Carbon dioxide levels fluctuate throughout the year, but appear to be consistently rising. From 1970 to 2000, the concentration rose by about 1.5 ppm each year, but since 2000 it has risen to an average 2.1ppm. (ppm is a part per million, a percentage is a part per hundred) These changes are believed to threaten the global environmental equilibrium. According to the National Climate Data Center at NOAA CO2 levels have increased from 280 parts per million in 1850 to 385 parts per million today. According to data from the US Department of Energy, and National Climate Data Center, the carbon in the atmosphere has increased 24% since pre-industrial times but only about 4% of that increase was attributed to human activity. Though this sounds incredibly small, many believe that this small percentage is the tipping point for the carbon cycle and the cause of global warming, the increase in the average temperature that was recorded during the past century.
Water Vapor is the most abundant greenhouse gas in the atmosphere accounting for 94%. It is believed by many that the small change in CO2 emissions due to man causes large changes in water vapor concentrations due to a climate feedback cycle. As the temperature of the atmosphere rises, more water is evaporated from surface sources. Because the air is warmer, it is able to 'hold' more water leading to more water vapor in the atmosphere. As a greenhouse gas, the higher concentration of water vapor is then able to absorb more thermal IR energy radiated from the Earth, thus further warming the atmosphere. The warmer atmosphere can then hold more water vapor and so on and so forth. The proposals to reduce greenhouse gases are intended to move the ecological cycle back from the tipping point.
The best measurements of global air temperatures come from our weather satellites, and they reportedly show fluctuations, but no overall change in air temperature since 1999. (Though record warm and cold years have been recorded since that time the average seems to be the same.) The leveling off of global warming as measured by air temperature while CO2 levels continue to increase is heralded by the school of thought, which says that the sun drives climate changes more emphatically than greenhouse gases do.
Solar cosmic rays intensity and frequency affect the production rate of radiocarbon, C14, the substance that is used by archaeologists to date objects. The original C14 content is due to the amount present in the air at the time of death or encapsulation. The atoms gradually decay back to nitrogen and thus provide a method for dating materials. It was discovered in 1958 by Hessel de Vries of Gronigen that the rate of C14 production varies. Measurements in well-dated annual rings of growth in ancient trees were the key to identifying this. The C14 variations allowed the variation in the solar production of cosmic rays to be measured. Roger Bray of the New Zealand Department of Scientific and Industrial Research then Jack Eddy of High Altitude Observatory in Colorado documented the correlation of solar cosmic rays and the earth’s climate changes.

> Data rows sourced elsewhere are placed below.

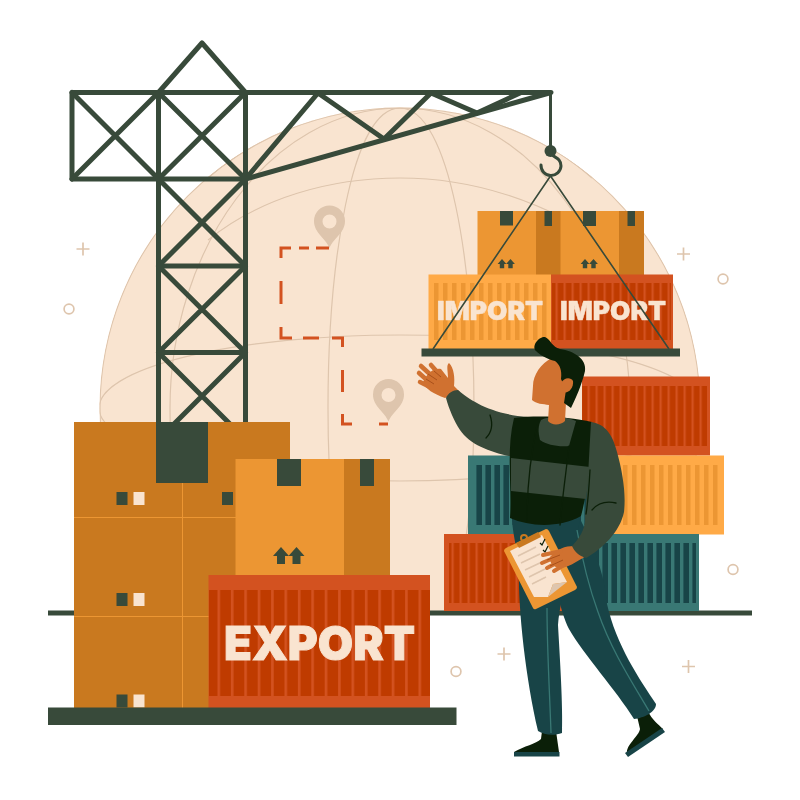
<!DOCTYPE html>
<html lang="en">
<head>
<meta charset="utf-8">
<title>Import and export</title>
<style>
:root {
  --paper: #ffffff; --peach: #f9e4d0; --sand: #dec5ad;
  --steel: #384a3a; --night: #0b1f08;
  --red: #d35220; --rust: #bf3b00;
  --amber: #ffaa47; --orange: #ec9633; --ochre: #c9791f;
  --teal: #397874; --petrol: #184447; --skin: #d07130; --skin-line: #a9501a;
}
* { margin: 0; }
html, body { width: 800px; height: 800px; overflow: hidden; background: var(--paper); }
svg { display: block; }
.peach { fill: var(--peach); } .sand { fill: var(--sand); }
.steel { fill: var(--steel); } .night { fill: var(--night); }
.red { fill: var(--red); } .rust { fill: var(--rust); }
.amber { fill: var(--amber); } .orange { fill: var(--orange); } .ochre { fill: var(--ochre); }
.teal { fill: var(--teal); } .petrol { fill: var(--petrol); } .skin { fill: var(--skin); }
.globe-grid { fill: none; stroke: var(--sand); stroke-width: 1.2; }
.crane { fill: none; stroke: var(--steel); stroke-width: 5; stroke-linejoin: round; stroke-linecap: round; }
.cable { fill: none; stroke: var(--steel); stroke-width: 1.6; }
.route { fill: none; stroke: var(--red); stroke-width: 3; }
.sparks { fill: none; stroke: var(--sand); stroke-width: 1.7; }
.seam { fill: none; stroke: var(--orange); stroke-width: 1; }
.fold { fill: none; stroke: var(--night); stroke-width: 1.3; stroke-linecap: round; }
.stitch { fill: none; stroke: var(--teal); stroke-width: 1.3; }
.fingers { fill: none; stroke: var(--skin); stroke-width: 5; stroke-linecap: round; }
.finger-line { fill: none; stroke: var(--skin-line); stroke-width: 1; }
.label { font-family: Inter, "Open Sans", sans-serif; font-weight: 900; fill: var(--peach); stroke: var(--peach); stroke-width: .5; }
.label-large { font-size: 47px; stroke-width: 1; }
.label-small { font-size: 25.5px; }
</style>
</head>
<body>
<svg width="800" height="800" viewBox="0 0 800 800" role="img" aria-label="Dock worker directing a crane that lifts import goods beside export containers">
<defs>
  <clipPath id="horizon"><rect x="90" y="100" width="620" height="512"/></clipPath>
  <clipPath id="globe-edge"><circle cx="400" cy="408" r="300.5"/></clipPath>
  <pattern id="ribs-export" x="217.5" width="13.4" height="10" patternUnits="userSpaceOnUse"><rect class="red" width="2.6" height="10"/></pattern>
  <pattern id="ribs-red" x="587.5" width="8" height="10" patternUnits="userSpaceOnUse"><rect class="red" width="2.2" height="10"/></pattern>
  <pattern id="ribs-amber" x="434" width="9" height="10" patternUnits="userSpaceOnUse"><rect class="orange" width="4.5" height="10"/></pattern>
  <pattern id="ribs-teal" x="473" width="9" height="10" patternUnits="userSpaceOnUse"><rect class="teal" width="3.4" height="10"/></pattern>
  <path id="pin" d="M0 42C-4 32-15.500 27-15.500 15A15.500 15.500 0 0 1 15.500 15C15.500 27 4 32 0 42ZM0 8.500A7 7 0 1 0 0 22.500A7 7 0 1 0 0 8.500Z" fill-rule="evenodd"/>
  <path id="plus" d="M-6.500 0H6.500M0-6.500V6.500"/>
  <circle id="ring" r="4.900"/>
  <path id="up-arrow" d="M0 0L8 9H4V17H-4V9H-8Z"/>
  <g id="tape-marks"><rect class="steel" width="11" height="13"/><rect class="peach" x="17" width="11" height="13"/></g>
  <g id="small-arrows" class="steel"><use href="#up-arrow" transform="scale(.55)"/><use href="#up-arrow" transform="translate(8.500 0) scale(.55)"/></g>
</defs>

<g id="globe" clip-path="url(#horizon)">
  <circle class="peach" cx="400" cy="408" r="300.500"/>
  <g class="globe-grid" clip-path="url(#globe-edge)">
    <circle cx="400" cy="408" r="300"/>
    <path d="M400 108C350 108 328 270 328 408S345 600 370 660M400 108C450 108 474 270 474 408S455 600 430 660"/>
    <path d="M400 108C270 108 170 250 170 408S220 590 260 640M400 108C530 108 630 250 630 408S580 590 540 640"/>
    <path d="M208 178C260 132 330 107 400 107S540 132 592 178M208 240C260 198 330 178 400 178S540 198 622 252"/>
    <ellipse cx="400" cy="408" rx="301" ry="73"/>
  </g>
</g>
<path id="ground" class="steel" d="M48 610.500H752V615.500H48Z"/>

<g id="sparkles" class="sparks">
  <use href="#plus" x="83" y="249"/><use href="#plus" x="683.500" y="254"/><use href="#plus" x="504" y="654"/><use href="#plus" x="688.500" y="666.500"/>
  <use href="#ring" x="69" y="309"/><use href="#ring" x="723" y="279"/><use href="#ring" x="733" y="569.500"/><use href="#ring" x="456" y="671.500"/>
</g>

<g id="shipping-route">
  <use href="#pin" class="sand" x="329.500" y="206"/>
  <use href="#pin" class="sand" x="388.500" y="379.500"/>
  <path class="route" d="M329 248H316M309 248H299M291 248H281V258M281 281V304M281 327V338H292M303 338H319M332 338H342.500V347M342.500 370V392M342.500 414V424H352M379 424H388"/>
</g>

<g id="crane">
  <path class="crane" d="M158.500 425V92.500L202 43L245.500 92.500V425M72 92.500H551L245.500 179H72ZM158.500 266H245.500M158.500 352.500H245.500"/>
  <path class="crane" d="M72 92.500L158.500 179M72 179L158.500 92.500L245.500 179L158.500 266L245.500 352.500L173 425M158.500 179L245.500 92.500M158.500 179L245.500 266L158.500 352.500L231 425M245.500 179L318 93L384 139L431 93L477 113L520 93"/>
</g>

<g id="stacked-containers">
  <g id="container-top-red"><rect class="red" x="582" y="376.500" width="128" height="79"/><rect class="rust" x="582" y="386" width="125" height="60"/><rect x="582" y="386" width="125" height="60" fill="url(#ribs-red)"/></g>
  <g id="container-mid-teal"><rect class="teal" x="468" y="455.500" width="127" height="79"/><rect class="petrol" x="474" y="465" width="121" height="60"/><rect x="474" y="465" width="121" height="60" fill="url(#ribs-teal)"/></g>
  <g id="container-mid-amber"><rect class="amber" x="595" y="455.500" width="129" height="79"/><rect x="597" y="465" width="124" height="60" fill="url(#ribs-amber)"/></g>
  <g id="container-low-red"><rect class="red" x="444" y="534" width="128" height="77"/><rect class="rust" x="449" y="543" width="123" height="60"/><rect x="449" y="543" width="123" height="60" fill="url(#ribs-red)"/></g>
  <g id="container-low-teal"><rect class="teal" x="571" y="534" width="128" height="77"/><rect class="petrol" x="575" y="543" width="121" height="60"/><rect x="575" y="543" width="121" height="60" fill="url(#ribs-teal)"/></g>
</g>

<g id="lifted-load">
  <g id="import-boxes">
    <rect class="orange" x="477.500" y="211" width="166.500" height="64"/>
    <path class="ochre" d="M536 211H560.500V275H536ZM619 211H644V275H619Z"/>
    <path class="steel" d="M500 211H513V225.500H500ZM544.500 211H552V226H544.500ZM583 211H596V226H583ZM627.500 211H635V226H627.500Z"/>
    <use href="#small-arrows" x="502" y="259"/><use href="#small-arrows" x="585" y="259"/>
  </g>
  <g id="import-container-amber"><rect class="amber" x="428.500" y="274.500" width="122.500" height="75"/><rect x="434" y="283" width="116" height="57" fill="url(#ribs-amber)"/></g>
  <g id="import-container-red"><rect class="red" x="551" y="274.500" width="122" height="75"/><rect class="rust" x="552" y="283" width="119" height="57"/><rect x="552" y="283" width="119" height="57" fill="url(#ribs-red)"/></g>
  <text class="label label-small" x="437" y="320" textLength="106" lengthAdjust="spacingAndGlyphs">IMPORT</text>
  <text class="label label-small" x="560" y="320" textLength="106" lengthAdjust="spacingAndGlyphs">IMPORT</text>
  <rect class="steel" x="421.500" y="348.500" width="258.500" height="8"/>
  <path class="cable" d="M433 349L550.500 176L669 349"/>
  <path class="crane" style="stroke-width:3" d="M550.500 94V152C551 158 561 156 561 166A10 10 0 0 1 541 165"/>
  <circle class="steel" cx="550.500" cy="151" r="6"/>
</g>

<g id="export-goods">
  <rect class="ochre" x="74" y="422" width="216" height="286"/>
  <path class="seam" d="M74 517.500H236M74 616.500H209M182.500 483V708"/>
  <rect class="steel" x="156" y="422" width="52" height="61"/>
  <use href="#tape-marks" x="116.500" y="492"/><use href="#tape-marks" x="116.500" y="593"/><use href="#tape-marks" x="116.500" y="694.500"/><use href="#tape-marks" x="222" y="492"/>
  <g id="export-box">
    <rect class="orange" x="235.500" y="459" width="154.500" height="116"/>
    <rect class="ochre" x="344" y="459" width="46" height="116"/>
    <path class="steel" d="M277 459H301V486H277ZM360 459H374V486H360Z"/>
    <use href="#up-arrow" class="steel" x="281" y="547"/><use href="#up-arrow" class="steel" x="296.500" y="547"/>
  </g>
  <g id="export-container">
    <rect class="red" x="208.500" y="575" width="221.500" height="133"/>
    <rect class="rust" x="209" y="590" width="221" height="106"/>
    <rect x="215" y="590" width="209" height="106" fill="url(#ribs-export)"/>
    <text class="label label-large" x="224" y="660" textLength="191" lengthAdjust="spacingAndGlyphs">EXPORT</text>
  </g>
  <rect class="steel" x="48" y="707.500" width="408.500" height="17.500"/>
</g>

<g id="worker">
  <g id="shoes">
    <path class="night" d="M514 752C524 746 536 744 541 739L542 731H556L559 752Z"/>
    <path class="petrol" d="M514 752H559.500V756.500H514Z"/>
    <path class="night" d="M637 716L648 711C652 720 658 724 663 729L627 753C626 745 639 736 640 729Z"/>
    <path class="petrol" d="M662 728L665 732L628 757L625 753Z"/>
  </g>
  <g id="trousers">
    <path class="petrol" d="M548 545L578 515C594 545 606 580 607 604C616 645 640 680 656 704C656 712 644 718 634 719C616 690 584 655 569 629C560 612 552 570 548 545Z"/>
    <path class="petrol" d="M512 512L580 516C577 550 561 590 558 625C560 660 563 705 562 733C554 736 544 735 538 731C526 680 518 610 519 570C518 550 511 530 512 512Z"/>
    <path class="stitch" d="M577 530C584 570 590 590 598 612C611 650 632 682 649 711M547 608C547 650 550 700 551 733"/>
  </g>
  <g id="raised-arm">
    <path class="skin" d="M445 398C434 394 425 389 423 382C428 372 434 368 441 369L448 378C448 371 446 365 449 363C454 368 455 378 454 386L460 392Z"/>
    <path class="fingers" style="stroke-width:4.500" d="M428 386L420 382M428 381L419 373M433 377L421 366M439 374L431 365"/>
    <path class="finger-line" d="M426 379L434 384M428 374L437 380M434 371L441 377"/>
    <path class="steel" d="M446 398C448 393 453 390 458 390C471 401 491 414 528 417L514 457C492 453 470 445 460 430C454 421 449 409 446 398Z"/>
    <path class="fold" d="M486 438C492 432 493 424 490 415"/>
  </g>
  <g id="vest">
    <path class="night" d="M514 418C540 415 570 417 592 422C592 455 588 490 581 516C560 528 530 527 510 518C512 485 506 450 514 418Z"/>
    <path class="steel" d="M511 458L590 467L586 499L511 491Z"/>
    <path class="steel" d="M541 420C552 415 566 417 576 421L569 446C558 447 547 445 540 440C538 432 538 426 541 420Z"/>
    <path class="fold" d="M537 425C530 458 527 490 527 521M569 446C566 473 562 500 560 525"/>
  </g>
  <g id="head">
    <path class="skin" d="M552 358C541 363 533 375 533 386L532 400C536 404 543 404 549 405L548 421C552 426 561 425 565 421L566 402L575 375Z"/>
    <path class="night" d="M536 351C531 346 539 336 545 337C551 340 552 347 560 349C574 351 587 359 585 371C582 384 576 398 571 408L564 403L566 390L561 379C562 370 560 365 555 361C547 359 540 355 536 351Z"/>
    <path class="skin" d="M561 383C564 377 571 377 573 381C574 388 568 394 563 392Z"/>
  </g>
  <g id="clipboard">
    <path class="orange" d="M506 548L546 529Q548 529 549 531L577 587Q577 589 575 590L536 609Q534 610 533 608L504 551Q504 549 506 548Z"/>
    <path class="peach" d="M510 551L542 535L567 582L553 584L548 597L534 597Z"/>
    <path class="sand" d="M553 584L567 582L548 597Z"/>
    <path class="ochre" d="M516 543L538 532L541 537L519 548Z"/>
    <circle cx="524" cy="538" r="3" fill="none" stroke="var(--ochre)" stroke-width="2"/>
    <path fill="none" stroke="var(--sand)" stroke-width="1.600" d="M518 556L536 547M521 563L540 554M525 570L544 561M529 577L545 569M532 584L546 577"/>
    <path fill="none" stroke="var(--night)" stroke-width="1.200" d="M540 543L542 545L545 539M543 550L545 552L548 546"/>
  </g>
  <g id="writing-arm">
    <path class="skin" d="M574 546L586 556C576 562 566 569 558 568C552 566 549 561 550 557C557 549 565 546 574 546Z"/>
    <path class="fingers" style="stroke-width:4" d="M561 551L543 555M558 556L542 563M560 561L547 568M564 565L554 571"/>
    <path class="finger-line" d="M547 560L560 555M550 566L563 560"/>
    <path class="steel" d="M591 422C606 424 613 436 617 452C623 474 626 494 624 512C620 532 602 549 586 558C579 556 574 551 572 546C580 538 586 528 585 516C588 486 589 454 591 422Z"/>
    <path class="fold" d="M592 510C598 503 607 501 616 503M590 470C589 488 588 502 586 514"/>
  </g>
</g>
</svg>
</body>
</html>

After becoming much more active during the 20th century, the sun now stands at a high but roughly level state of activity. Solar physicists warn of possible global cooling, if solar activity falls. The earth is such a complicated system with so many inputs and dependent cycles that an accurate model has not been developed and is unlikely to be developed to test these theories. If something as relatively simple as the world economy could not be adequately modeled and controlled to predict and prevent a global recession, how is the more complicated system of earth to be simplified and controlled?